Connect with us

Hi, what are you looking for?

CleanTechnica

Consumer Technology

Mercury Contamination In Water Quantifiable With New App

A simple new method to quantify the level of mercury contamination in potential drinking water has been created by researchers at the University of Burgos. A thin sheet manufactured by the researchers is placed in the water and then changes color in the presence of mercury. The results can then be quantified by taking a picture of the test sheet with a mobile phone and using an app.

20130210-235541.jpg

Mercury contamination is a significant and growing problem throughout much of the world, but developing countries are currently the most affected by it. Mercury is extremely toxic, causing neurological degeneration, impaired cognitive ability, psychosis, kidney disease, loss of hearing/speech, muscular spasms, death, and birth defects.

Clean water can be difficult to obtain in many parts of the world. While there are effective DIY methods for water filtration and disinfection, such as SODIS, the detection and/or purification of heavy metals and toxic chemicals in drinking water remains a problem.


 
The new technique was designed by the researchers as a way for the dangerous metal to be detected in water “in a cheap, quick and in situ way,” says José Miguel García, one of the authors of the study.

The method is as simple as placing the newly designed sheet in the water for five minutes. After the five minutes, if it’s red, there’s mercury. “Changes can be seen by the naked eye and anyone, even if they have no previous knowledge, can find out whether a water source is contaminated with mercury above determined limits,” García continues.

One of the best features of the new method is that it allows for the level of mercury contamination to be very easily determined, simply through the use of a smartphone app. You take a photograph of the sheet with a phone or tablet computer’s camera, and then use “the image treatment software (the team used the open access GIMP programme) to see the color coordinates. The result is then compared with reference values.”

The primary sources of man-made mercury pollution in the world are coal-fired power plants and small-scale gold mining.

Over the last century, mercury levels in the top hundred-meter layer of the oceans have doubled, while deep water concentrations have risen by 25%. These fast-increasing levels of pollution pose a substantial threat to many fishing industries. Fish high on the food chain, such as Tuna, may become too toxic to eat in the not too distant future, if their populations don’t collapse first anyways.

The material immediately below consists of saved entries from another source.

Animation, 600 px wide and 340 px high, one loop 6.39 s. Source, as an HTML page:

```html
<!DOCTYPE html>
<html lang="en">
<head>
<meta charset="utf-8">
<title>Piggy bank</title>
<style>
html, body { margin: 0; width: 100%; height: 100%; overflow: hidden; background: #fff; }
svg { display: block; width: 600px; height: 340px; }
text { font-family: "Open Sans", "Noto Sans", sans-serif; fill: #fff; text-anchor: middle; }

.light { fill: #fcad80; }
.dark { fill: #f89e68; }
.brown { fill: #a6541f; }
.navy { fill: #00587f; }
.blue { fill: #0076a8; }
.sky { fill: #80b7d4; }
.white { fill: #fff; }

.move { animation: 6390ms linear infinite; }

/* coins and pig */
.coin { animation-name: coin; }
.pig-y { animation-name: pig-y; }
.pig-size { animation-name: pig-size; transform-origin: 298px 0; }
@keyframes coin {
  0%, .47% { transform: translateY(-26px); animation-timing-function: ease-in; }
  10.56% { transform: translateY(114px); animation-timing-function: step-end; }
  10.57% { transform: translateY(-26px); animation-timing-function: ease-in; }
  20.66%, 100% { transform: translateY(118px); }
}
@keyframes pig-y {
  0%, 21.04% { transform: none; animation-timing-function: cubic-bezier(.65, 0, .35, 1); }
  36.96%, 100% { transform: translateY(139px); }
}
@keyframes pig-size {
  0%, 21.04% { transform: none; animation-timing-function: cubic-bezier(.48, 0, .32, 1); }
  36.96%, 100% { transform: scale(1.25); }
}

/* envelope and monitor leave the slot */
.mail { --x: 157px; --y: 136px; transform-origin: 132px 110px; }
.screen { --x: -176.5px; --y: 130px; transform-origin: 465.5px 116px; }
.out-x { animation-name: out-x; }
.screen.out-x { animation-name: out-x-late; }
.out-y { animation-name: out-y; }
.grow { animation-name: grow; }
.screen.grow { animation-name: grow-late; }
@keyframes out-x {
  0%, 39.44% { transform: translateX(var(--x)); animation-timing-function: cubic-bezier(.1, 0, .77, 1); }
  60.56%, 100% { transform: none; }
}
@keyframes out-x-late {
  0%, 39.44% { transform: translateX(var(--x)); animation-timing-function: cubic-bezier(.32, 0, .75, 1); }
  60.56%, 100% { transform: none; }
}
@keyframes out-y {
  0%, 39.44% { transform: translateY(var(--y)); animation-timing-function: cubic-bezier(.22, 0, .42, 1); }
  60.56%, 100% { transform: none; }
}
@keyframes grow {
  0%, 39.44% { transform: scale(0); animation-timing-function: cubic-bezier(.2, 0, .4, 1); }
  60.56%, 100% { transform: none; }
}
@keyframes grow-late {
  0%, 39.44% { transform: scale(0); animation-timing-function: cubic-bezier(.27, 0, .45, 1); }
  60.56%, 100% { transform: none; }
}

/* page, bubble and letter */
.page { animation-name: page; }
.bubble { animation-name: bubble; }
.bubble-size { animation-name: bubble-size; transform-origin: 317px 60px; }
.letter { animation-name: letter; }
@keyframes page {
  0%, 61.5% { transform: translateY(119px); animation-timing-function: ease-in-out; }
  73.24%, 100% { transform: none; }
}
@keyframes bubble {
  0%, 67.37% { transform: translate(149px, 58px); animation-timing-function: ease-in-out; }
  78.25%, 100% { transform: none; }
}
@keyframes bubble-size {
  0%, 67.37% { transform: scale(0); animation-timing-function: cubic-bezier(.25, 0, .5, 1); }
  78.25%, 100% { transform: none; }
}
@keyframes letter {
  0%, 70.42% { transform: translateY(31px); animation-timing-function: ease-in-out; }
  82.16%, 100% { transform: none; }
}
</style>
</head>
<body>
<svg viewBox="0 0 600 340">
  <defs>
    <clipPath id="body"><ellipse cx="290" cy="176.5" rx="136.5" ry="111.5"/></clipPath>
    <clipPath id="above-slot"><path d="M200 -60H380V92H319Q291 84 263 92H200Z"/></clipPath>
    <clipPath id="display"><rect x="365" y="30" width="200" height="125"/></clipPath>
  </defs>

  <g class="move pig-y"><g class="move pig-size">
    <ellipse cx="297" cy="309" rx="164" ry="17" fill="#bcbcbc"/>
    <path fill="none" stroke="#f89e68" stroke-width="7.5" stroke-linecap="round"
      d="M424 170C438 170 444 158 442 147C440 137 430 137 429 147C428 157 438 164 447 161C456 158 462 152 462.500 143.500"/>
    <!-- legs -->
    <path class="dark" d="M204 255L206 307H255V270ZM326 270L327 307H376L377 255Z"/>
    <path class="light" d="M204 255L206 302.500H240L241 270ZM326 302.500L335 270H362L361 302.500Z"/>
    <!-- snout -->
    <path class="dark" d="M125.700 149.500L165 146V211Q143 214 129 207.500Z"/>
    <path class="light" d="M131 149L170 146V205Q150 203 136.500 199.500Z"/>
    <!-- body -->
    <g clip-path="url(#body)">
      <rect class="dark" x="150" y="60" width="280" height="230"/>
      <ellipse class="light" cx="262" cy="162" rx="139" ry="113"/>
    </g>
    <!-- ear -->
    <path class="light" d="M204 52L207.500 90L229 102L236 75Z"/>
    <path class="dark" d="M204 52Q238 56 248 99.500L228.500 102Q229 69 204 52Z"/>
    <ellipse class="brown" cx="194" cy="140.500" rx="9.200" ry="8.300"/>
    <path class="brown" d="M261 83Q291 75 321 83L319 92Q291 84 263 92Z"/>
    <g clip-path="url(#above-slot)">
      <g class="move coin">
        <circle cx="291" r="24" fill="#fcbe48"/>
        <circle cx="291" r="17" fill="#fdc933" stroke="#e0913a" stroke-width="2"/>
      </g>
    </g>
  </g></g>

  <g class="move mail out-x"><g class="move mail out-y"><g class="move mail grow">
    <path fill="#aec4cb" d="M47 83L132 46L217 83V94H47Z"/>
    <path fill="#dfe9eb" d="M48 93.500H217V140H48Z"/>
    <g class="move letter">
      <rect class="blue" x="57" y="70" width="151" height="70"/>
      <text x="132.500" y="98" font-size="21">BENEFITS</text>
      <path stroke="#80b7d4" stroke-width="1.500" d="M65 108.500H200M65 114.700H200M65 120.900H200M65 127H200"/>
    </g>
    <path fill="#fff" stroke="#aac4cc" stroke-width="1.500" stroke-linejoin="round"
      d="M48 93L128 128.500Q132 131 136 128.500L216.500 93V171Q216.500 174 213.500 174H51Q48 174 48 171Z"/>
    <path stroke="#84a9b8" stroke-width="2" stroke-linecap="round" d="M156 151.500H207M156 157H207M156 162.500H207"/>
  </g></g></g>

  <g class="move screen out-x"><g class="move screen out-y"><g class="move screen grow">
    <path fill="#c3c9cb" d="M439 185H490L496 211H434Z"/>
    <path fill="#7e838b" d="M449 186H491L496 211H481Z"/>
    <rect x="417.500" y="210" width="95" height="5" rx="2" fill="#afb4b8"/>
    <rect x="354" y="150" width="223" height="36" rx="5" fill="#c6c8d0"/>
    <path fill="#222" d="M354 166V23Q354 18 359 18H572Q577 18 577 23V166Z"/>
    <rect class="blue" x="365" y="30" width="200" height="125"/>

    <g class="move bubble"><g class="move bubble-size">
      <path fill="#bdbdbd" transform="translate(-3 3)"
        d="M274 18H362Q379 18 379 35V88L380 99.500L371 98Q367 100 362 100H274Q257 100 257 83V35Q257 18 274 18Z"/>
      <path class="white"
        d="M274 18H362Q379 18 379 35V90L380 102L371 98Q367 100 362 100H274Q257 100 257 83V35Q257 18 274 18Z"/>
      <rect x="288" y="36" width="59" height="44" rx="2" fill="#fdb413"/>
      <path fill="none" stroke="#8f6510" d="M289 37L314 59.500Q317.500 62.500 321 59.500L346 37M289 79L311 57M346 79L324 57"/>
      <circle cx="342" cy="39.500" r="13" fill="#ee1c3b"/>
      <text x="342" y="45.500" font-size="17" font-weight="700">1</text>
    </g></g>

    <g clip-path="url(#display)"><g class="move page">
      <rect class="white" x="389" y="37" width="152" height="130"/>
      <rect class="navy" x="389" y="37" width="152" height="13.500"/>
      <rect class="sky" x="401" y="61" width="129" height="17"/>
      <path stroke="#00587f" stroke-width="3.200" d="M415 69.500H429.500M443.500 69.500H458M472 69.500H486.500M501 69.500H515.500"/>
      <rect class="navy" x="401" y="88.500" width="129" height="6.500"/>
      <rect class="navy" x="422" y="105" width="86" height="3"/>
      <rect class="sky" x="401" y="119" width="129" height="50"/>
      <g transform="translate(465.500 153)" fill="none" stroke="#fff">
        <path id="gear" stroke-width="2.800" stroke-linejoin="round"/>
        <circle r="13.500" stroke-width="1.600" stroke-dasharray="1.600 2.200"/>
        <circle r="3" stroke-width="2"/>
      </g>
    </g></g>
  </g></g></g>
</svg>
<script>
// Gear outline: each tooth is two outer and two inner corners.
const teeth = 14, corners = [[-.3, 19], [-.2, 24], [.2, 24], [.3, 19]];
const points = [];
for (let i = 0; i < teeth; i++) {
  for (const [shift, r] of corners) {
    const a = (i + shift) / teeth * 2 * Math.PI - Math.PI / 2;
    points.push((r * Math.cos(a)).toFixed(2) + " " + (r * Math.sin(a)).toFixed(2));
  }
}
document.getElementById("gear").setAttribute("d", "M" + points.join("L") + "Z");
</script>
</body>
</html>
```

The research was just published in the journal Analytical Methods.

Source: Plataforma SINC
Image Credit: J. M. García et al

Appreciate CleanTechnica’s originality? Consider becoming a CleanTechnica Member, Supporter, Technician, or Ambassador — or a patron on Patreon.

 
 
Have a tip for CleanTechnica, want to advertise, or want to suggest a guest for our CleanTech Talk podcast? Contact us here.

Written By

James Ayre's background is predominantly in geopolitics and history, but he has an obsessive interest in pretty much everything. After an early life spent in the Imperial Free City of Dortmund, James followed the river Ruhr to Cofbuokheim, where he attended the University of Astnide. And where he also briefly considered entering the coal mining business. He currently writes for a living, on a broad variety of subjects, ranging from science, to politics, to military history, to renewable energy.

Comments

#1 most loved electric vehicle, solar energy, and battery news & analysis site in the world.

 

Support our work today!

Advertisement

Power CleanTechnica: $3/Month

Tesla News Solar News EV News Data Reports

Advertisement

EV Sales Charts, Graphs, & Stats

Advertisement

Our Electric Car Driver Report

30 Electric Car Benefits

Tesla Model 3 Video

Renewable Energy 101 In Depth

solar power facts

Tesla News

EV Reviews

Home Efficiency

You May Also Like

Air Quality

Local leaders weigh in on a lawsuit to stop the Trump administration from weakening regulations on power plants.

Climate Change

The latest US midterm is over — or nearly over — and Democratic candidates had a record wave of support from voters, but there's...

Climate Change

The permafrost soils of the Arctic and near-Arctic regions store more mercury than all of the rest of the world's soils, the oceans, and...

Climate Change

The Greenland ice sheet is likely to be heavily contaminated with various globally emitted pollutants — such as PCBs, mercury, lead, PAHs, etc. —...

Copyright © 2021 CleanTechnica. The content produced by this site is for entertainment purposes only. Opinions and comments published on this site may not be sanctioned by and do not necessarily represent the views of CleanTechnica, its owners, sponsors, affiliates, or subsidiaries.